  • If you are a health care worker, follow standard infection control precautions.
  • Avoid unprotected sexual intercourse unless you are in a long-term relationship with one person.

It is rare for someone in a monogamous, long-term relationship with an infected partner to become infected. Discuss your need for precautions with your doctor.

Drinking alcohol makes hepatitis C worse. If you have hepatitis C, avoid alcohol.


Not everyone infected with hepatitis C needs treatment. Discuss the potential benefits and side effects of treatment with your doctor.

The first treatment used for hepatitis C was a combination of alpha interferon and ribavirin (Virazole). Side effects from these drugs are very common. And many people don’t tolerate the therapy, especially the interferon.

Treatment today has changed dramatically. Antiviral drugs are much more effective at clearing the hepatitis C virus from the body and allowing the liver to heal. They also have fewer and less severe side effects compared to interferon.

There are six different hepatitis C genotypes. The choice of antiviral medication depends upon which one is causing your infection. In the United States, the most common subtype is genotype 1.

The treatment goal is to totally clear your blood of any detectable virus using a blood test called HCV RNA. If you have no detectable HCV RNA 12 weeks or more after you have completed antiviral therapy, the cure rate is close to 100 percent.

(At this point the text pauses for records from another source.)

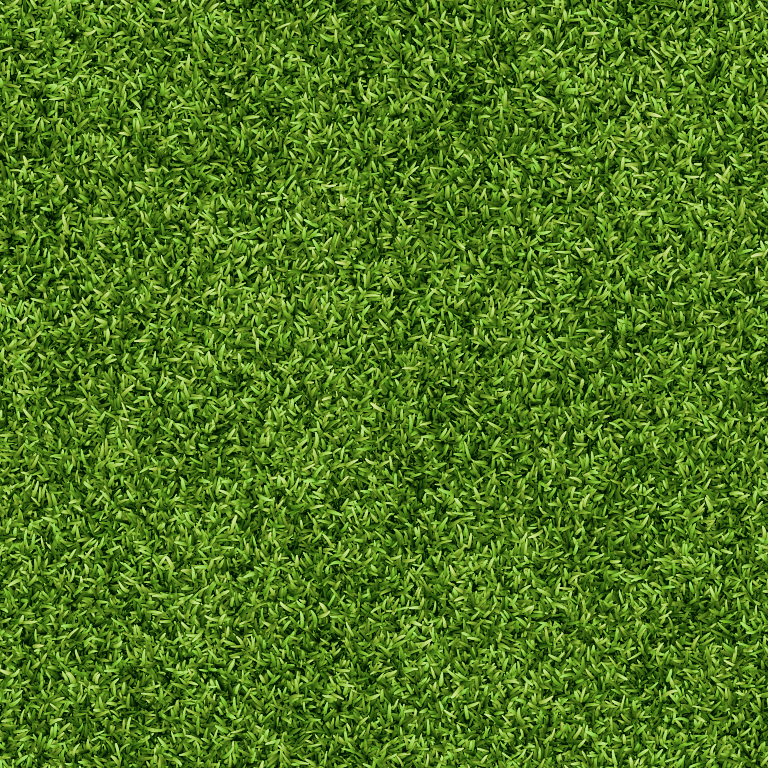
A Shadertoy shader for this texture:

```glsl
// Dense short turf seen from above: layered, overlapping, shaded grass blades.

const float CELLS = 80.0;  // blade cells across the canvas
const int LAYERS = 13;

vec4 hash4(vec3 p) {
    vec4 q = fract(p.xyzx * vec4(0.1031, 0.1030, 0.0973, 0.1099));
    q += dot(q, q.wzxy + 33.33);
    return fract((q.xxyz + q.yzzw) * q.zywx);
}

float valueNoise(vec2 p) {
    vec2 i = floor(p), f = fract(p);
    f = f * f * (3.0 - 2.0 * f);
    float low = mix(hash4(vec3(i, 91.0)).x, hash4(vec3(i + vec2(1, 0), 91.0)).x, f.x);
    float high = mix(hash4(vec3(i + vec2(0, 1), 91.0)).x, hash4(vec3(i + vec2(1, 1), 91.0)).x, f.x);
    return mix(low, high, f.y);
}

// Tone 0..1 runs from deep shade to sunlit tips.
vec3 grassColor(float tone) {
    vec3 c = mix(vec3(0.01, 0.08, 0.005), vec3(0.03, 0.13, 0.01), smoothstep(0.0, 0.07, tone));
    c = mix(c, vec3(0.12, 0.26, 0.03), clamp((tone - 0.07) / 0.16, 0.0, 1.0));
    c = mix(c, vec3(0.25, 0.41, 0.07), clamp((tone - 0.23) / 0.24, 0.0, 1.0));
    c = mix(c, vec3(0.39, 0.56, 0.13), clamp((tone - 0.47) / 0.24, 0.0, 1.0));
    c = mix(c, vec3(0.54, 0.73, 0.19), clamp((tone - 0.71) / 0.17, 0.0, 1.0));
    c = mix(c, vec3(0.67, 0.83, 0.41), clamp((tone - 0.88) / 0.13, 0.0, 1.0));
    return mix(c, vec3(0.80, 0.91, 0.60), clamp((tone - 1.01) / 0.12, 0.0, 1.0));
}

// Paints one blade and its soft shadow; turf holds tone and warmth.
void paintBlade(inout vec2 turf, vec2 q, vec4 look, vec4 shape, float lean, float height, float edge) {
    float angle = (shape.x + shape.y - 1.0) * 2.4 + lean;
    vec2 dir = vec2(sin(angle), cos(angle));
    float along = dot(q, dir);
    float across = dot(q, vec2(dir.y, -dir.x));

    // Slightly curved, blunt outline
    float halfLength = mix(0.32, 0.76, shape.z);
    float clamped = clamp(along, -halfLength, halfLength);
    float s = 0.5 + 0.5 * clamped / halfLength;
    across -= (shape.w - 0.5) * 0.36 * (s * s - 0.35);
    float width = mix(0.11, 0.20, look.z) * (1.0 - 0.55 * s * s * s);
    float d = length(vec2(along - clamped, across)) - width;

    // Shadow on the blades below
    turf.x *= 1.0 - 0.25 * smoothstep(0.22, 0.0, d);

    // Dark root, bright tip and one lit side
    float tone = mix(0.24, 1.36, look.w) * (0.51 + 0.56 * s) * height;
    tone += 0.09 * clamp(across / width, -1.0, 1.0) * sign(shape.w - 0.5);
    turf = mix(turf, vec2(tone, fract(shape.z * 7.0) - 0.5), smoothstep(edge, -edge, d));
}

void mainImage(out vec4 fragColor, in vec2 fragCoord) {
    vec2 uv = fragCoord / iResolution.y;
    float edge = 0.65 * CELLS / iResolution.y;
    float lean = (valueNoise(uv * 22.0) - 0.5) * 1.3;
    vec2 turf = vec2(0.08, 0.0);

    // Layers from the soil up
    for (int layer = 0; layer < LAYERS; layer++) {
        float level = float(layer);
        float height = mix(0.45, 1.08, level / float(LAYERS - 1));
        vec2 p = uv * CELLS + level * vec2(17.37, 9.71);
        vec2 cell = floor(p);
        for (int y = -1; y <= 1; y++) {
            for (int x = -1; x <= 1; x++) {
                vec2 id = cell + vec2(x, y);
                vec4 look = hash4(vec3(id, level + 3.0));
                vec4 shape = hash4(vec3(id, level + 47.0));
                paintBlade(turf, p - id - look.xy, look, shape, lean, height, edge);
            }
        }
    }

    // Faint uneven growth, then a curve that deepens shade and softens glare
    float growth = 0.87 + 0.13 * valueNoise(uv * 7.0) + 0.13 * valueNoise(uv * 28.0 + 5.0);
    float tone = 1.18 * (1.0 - exp(-2.2 * max(turf.x * growth - 0.13, 0.0)));

    // Slight hue shifts between blades
    vec3 color = grassColor(tone) * (1.0 + turf.y * vec3(0.24, 0.0, 0.3));
    fragColor = vec4(color, 1.0);
}
```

Your doctor will recommend hepatitis A and B vaccinations. He or she will also advise against drinking any alcohol. These actions will reduce the chance that you will have further liver damage.

When To Call a Professional

Call your doctor if you have symptoms of hepatitis C. Also call if you may have been exposed to the virus.

The Centers for Disease Control and Prevention recommends that anyone born between 1945 and 1965 consider getting a one-time blood test for hepatitis C.

High-risk individuals should be tested for hepatitis C. High-risk individuals include anyone who:

  • Received transfusions of blood or blood products before 1992
  • Received an organ transplant before 1992
  • Has ever injected drugs or snorted cocaine
  • Has been on long-term hemodialysis
  • Has had multiple sexual partners
  • Has a long-term sexual partner with hepatitis C
  • Lives in the same household as someone with hepatitis C
  • Has evidence of liver disease


Most people infected with hepatitis C virus eventually develop chronic hepatitis C.

Long-term complications often do not develop until after decades of infection. At that time, some people develop cirrhosis. A smaller group of people develop liver cancer.

Anti-viral therapy can cure the condition and substantially decrease the risk of long-term complications.